## REQUIRED ACTION
Without including the pictures, copy out every line below.

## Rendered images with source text
=-=-=

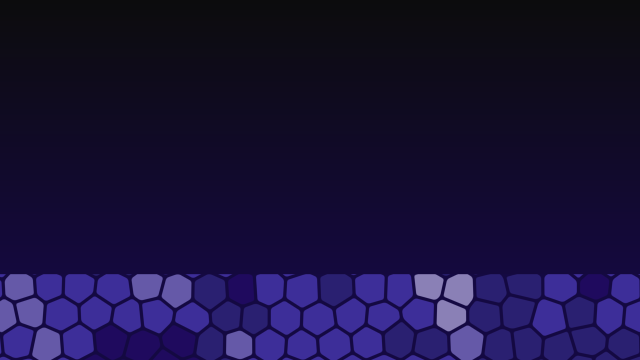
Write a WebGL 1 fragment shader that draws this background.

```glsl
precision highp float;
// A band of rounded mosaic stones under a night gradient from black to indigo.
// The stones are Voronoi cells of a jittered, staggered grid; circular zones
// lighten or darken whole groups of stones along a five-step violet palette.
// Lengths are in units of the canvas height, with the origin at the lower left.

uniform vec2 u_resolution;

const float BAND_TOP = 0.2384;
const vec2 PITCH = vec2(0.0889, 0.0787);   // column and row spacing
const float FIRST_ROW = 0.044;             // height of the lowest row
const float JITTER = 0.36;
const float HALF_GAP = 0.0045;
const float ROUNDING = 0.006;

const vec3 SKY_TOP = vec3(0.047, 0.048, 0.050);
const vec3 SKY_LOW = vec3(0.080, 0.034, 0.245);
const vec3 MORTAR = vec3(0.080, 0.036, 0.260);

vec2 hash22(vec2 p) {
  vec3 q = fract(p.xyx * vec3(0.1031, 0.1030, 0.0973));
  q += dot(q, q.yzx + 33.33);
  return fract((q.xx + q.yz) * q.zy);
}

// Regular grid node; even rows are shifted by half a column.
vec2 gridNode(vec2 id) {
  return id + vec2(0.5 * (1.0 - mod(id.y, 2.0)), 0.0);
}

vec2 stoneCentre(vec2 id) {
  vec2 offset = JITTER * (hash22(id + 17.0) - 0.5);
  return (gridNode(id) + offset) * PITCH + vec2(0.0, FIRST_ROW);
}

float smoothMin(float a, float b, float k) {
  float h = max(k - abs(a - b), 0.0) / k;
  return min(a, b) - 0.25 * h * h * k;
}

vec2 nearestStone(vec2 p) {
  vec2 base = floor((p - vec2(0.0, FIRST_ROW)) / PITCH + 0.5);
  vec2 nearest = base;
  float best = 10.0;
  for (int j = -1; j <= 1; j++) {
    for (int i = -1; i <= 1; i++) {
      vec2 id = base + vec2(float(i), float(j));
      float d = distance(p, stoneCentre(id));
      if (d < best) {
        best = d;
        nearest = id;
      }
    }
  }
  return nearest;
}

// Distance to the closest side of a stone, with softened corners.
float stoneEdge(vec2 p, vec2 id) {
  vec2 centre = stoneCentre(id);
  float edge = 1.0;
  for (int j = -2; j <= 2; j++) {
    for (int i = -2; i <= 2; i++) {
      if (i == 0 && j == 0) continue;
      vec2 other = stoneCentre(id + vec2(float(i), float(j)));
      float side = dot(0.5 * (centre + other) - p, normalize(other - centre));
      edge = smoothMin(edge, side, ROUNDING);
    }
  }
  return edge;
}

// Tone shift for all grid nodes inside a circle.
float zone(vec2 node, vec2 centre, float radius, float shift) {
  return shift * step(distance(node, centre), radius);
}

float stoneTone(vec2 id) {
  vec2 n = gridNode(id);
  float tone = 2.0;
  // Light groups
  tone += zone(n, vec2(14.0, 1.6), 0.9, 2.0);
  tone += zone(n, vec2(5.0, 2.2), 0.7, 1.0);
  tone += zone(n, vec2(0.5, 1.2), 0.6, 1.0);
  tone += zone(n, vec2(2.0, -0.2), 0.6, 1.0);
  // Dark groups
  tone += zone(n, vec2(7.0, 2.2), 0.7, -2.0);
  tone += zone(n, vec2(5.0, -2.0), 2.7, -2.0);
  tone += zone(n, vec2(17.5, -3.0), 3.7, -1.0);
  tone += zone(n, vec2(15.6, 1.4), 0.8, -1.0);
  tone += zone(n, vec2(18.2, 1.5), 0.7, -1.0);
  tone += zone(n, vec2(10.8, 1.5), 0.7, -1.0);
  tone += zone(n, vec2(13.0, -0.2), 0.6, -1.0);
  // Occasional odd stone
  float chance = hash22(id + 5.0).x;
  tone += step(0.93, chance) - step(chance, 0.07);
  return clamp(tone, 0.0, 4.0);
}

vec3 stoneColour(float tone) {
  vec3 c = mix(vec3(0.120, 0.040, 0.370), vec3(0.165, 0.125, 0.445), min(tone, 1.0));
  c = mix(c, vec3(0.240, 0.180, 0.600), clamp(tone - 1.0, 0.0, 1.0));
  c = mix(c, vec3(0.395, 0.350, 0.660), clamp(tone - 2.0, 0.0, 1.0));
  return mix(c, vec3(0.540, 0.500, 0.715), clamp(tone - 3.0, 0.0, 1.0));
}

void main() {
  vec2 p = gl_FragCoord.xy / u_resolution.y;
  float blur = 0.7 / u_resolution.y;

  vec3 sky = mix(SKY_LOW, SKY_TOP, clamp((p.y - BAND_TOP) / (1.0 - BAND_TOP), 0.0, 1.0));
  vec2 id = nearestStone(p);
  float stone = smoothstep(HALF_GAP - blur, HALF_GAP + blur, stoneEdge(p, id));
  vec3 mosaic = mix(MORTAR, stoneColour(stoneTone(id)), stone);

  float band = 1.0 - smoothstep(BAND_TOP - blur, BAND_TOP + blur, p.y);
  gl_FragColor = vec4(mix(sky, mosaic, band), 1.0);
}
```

=-=-=

## EXERCISE RESULT
Write a WebGL 1 fragment shader that draws this background.

```glsl
precision highp float;
// A band of rounded mosaic stones under a night gradient from black to indigo.
// The stones are Voronoi cells of a jittered, staggered grid; circular zones
// lighten or darken whole groups of stones along a five-step violet palette.
// Lengths are in units of the canvas height, with the origin at the lower left.

uniform vec2 u_resolution;

const float BAND_TOP = 0.2384;
const vec2 PITCH = vec2(0.0889, 0.0787);   // column and row spacing
const float FIRST_ROW = 0.044;             // height of the lowest row
const float JITTER = 0.36;
const float HALF_GAP = 0.0045;
const float ROUNDING = 0.006;

const vec3 SKY_TOP = vec3(0.047, 0.048, 0.050);
const vec3 SKY_LOW = vec3(0.080, 0.034, 0.245);
const vec3 MORTAR = vec3(0.080, 0.036, 0.260);

vec2 hash22(vec2 p) {
  vec3 q = fract(p.xyx * vec3(0.1031, 0.1030, 0.0973));
  q += dot(q, q.yzx + 33.33);
  return fract((q.xx + q.yz) * q.zy);
}

// Regular grid node; even rows are shifted by half a column.
vec2 gridNode(vec2 id) {
  return id + vec2(0.5 * (1.0 - mod(id.y, 2.0)), 0.0);
}

vec2 stoneCentre(vec2 id) {
  vec2 offset = JITTER * (hash22(id + 17.0) - 0.5);
  return (gridNode(id) + offset) * PITCH + vec2(0.0, FIRST_ROW);
}

float smoothMin(float a, float b, float k) {
  float h = max(k - abs(a - b), 0.0) / k;
  return min(a, b) - 0.25 * h * h * k;
}

vec2 nearestStone(vec2 p) {
  vec2 base = floor((p - vec2(0.0, FIRST_ROW)) / PITCH + 0.5);
  vec2 nearest = base;
  float best = 10.0;
  for (int j = -1; j <= 1; j++) {
    for (int i = -1; i <= 1; i++) {
      vec2 id = base + vec2(float(i), float(j));
      float d = distance(p, stoneCentre(id));
      if (d < best) {
        best = d;
        nearest = id;
      }
    }
  }
  return nearest;
}

// Distance to the closest side of a stone, with softened corners.
float stoneEdge(vec2 p, vec2 id) {
  vec2 centre = stoneCentre(id);
  float edge = 1.0;
  for (int j = -2; j <= 2; j++) {
    for (int i = -2; i <= 2; i++) {
      if (i == 0 && j == 0) continue;
      vec2 other = stoneCentre(id + vec2(float(i), float(j)));
      float side = dot(0.5 * (centre + other) - p, normalize(other - centre));
      edge = smoothMin(edge, side, ROUNDING);
    }
  }
  return edge;
}

// Tone shift for all grid nodes inside a circle.
float zone(vec2 node, vec2 centre, float radius, float shift) {
  return shift * step(distance(node, centre), radius);
}

float stoneTone(vec2 id) {
  vec2 n = gridNode(id);
  float tone = 2.0;
  // Light groups
  tone += zone(n, vec2(14.0, 1.6), 0.9, 2.0);
  tone += zone(n, vec2(5.0, 2.2), 0.7, 1.0);
  tone += zone(n, vec2(0.5, 1.2), 0.6, 1.0);
  tone += zone(n, vec2(2.0, -0.2), 0.6, 1.0);
  // Dark groups
  tone += zone(n, vec2(7.0, 2.2), 0.7, -2.0);
  tone += zone(n, vec2(5.0, -2.0), 2.7, -2.0);
  tone += zone(n, vec2(17.5, -3.0), 3.7, -1.0);
  tone += zone(n, vec2(15.6, 1.4), 0.8, -1.0);
  tone += zone(n, vec2(18.2, 1.5), 0.7, -1.0);
  tone += zone(n, vec2(10.8, 1.5), 0.7, -1.0);
  tone += zone(n, vec2(13.0, -0.2), 0.6, -1.0);
  // Occasional odd stone
  float chance = hash22(id + 5.0).x;
  tone += step(0.93, chance) - step(chance, 0.07);
  return clamp(tone, 0.0, 4.0);
}

vec3 stoneColour(float tone) {
  vec3 c = mix(vec3(0.120, 0.040, 0.370), vec3(0.165, 0.125, 0.445), min(tone, 1.0));
  c = mix(c, vec3(0.240, 0.180, 0.600), clamp(tone - 1.0, 0.0, 1.0));
  c = mix(c, vec3(0.395, 0.350, 0.660), clamp(tone - 2.0, 0.0, 1.0));
  return mix(c, vec3(0.540, 0.500, 0.715), clamp(tone - 3.0, 0.0, 1.0));
}

void main() {
  vec2 p = gl_FragCoord.xy / u_resolution.y;
  float blur = 0.7 / u_resolution.y;

  vec3 sky = mix(SKY_LOW, SKY_TOP, clamp((p.y - BAND_TOP) / (1.0 - BAND_TOP), 0.0, 1.0));
  vec2 id = nearestStone(p);
  float stone = smoothstep(HALF_GAP - blur, HALF_GAP + blur, stoneEdge(p, id));
  vec3 mosaic = mix(MORTAR, stoneColour(stoneTone(id)), stone);

  float band = 1.0 - smoothstep(BAND_TOP - blur, BAND_TOP + blur, p.y);
  gl_FragColor = vec4(mix(sky, mosaic, band), 1.0);
}
```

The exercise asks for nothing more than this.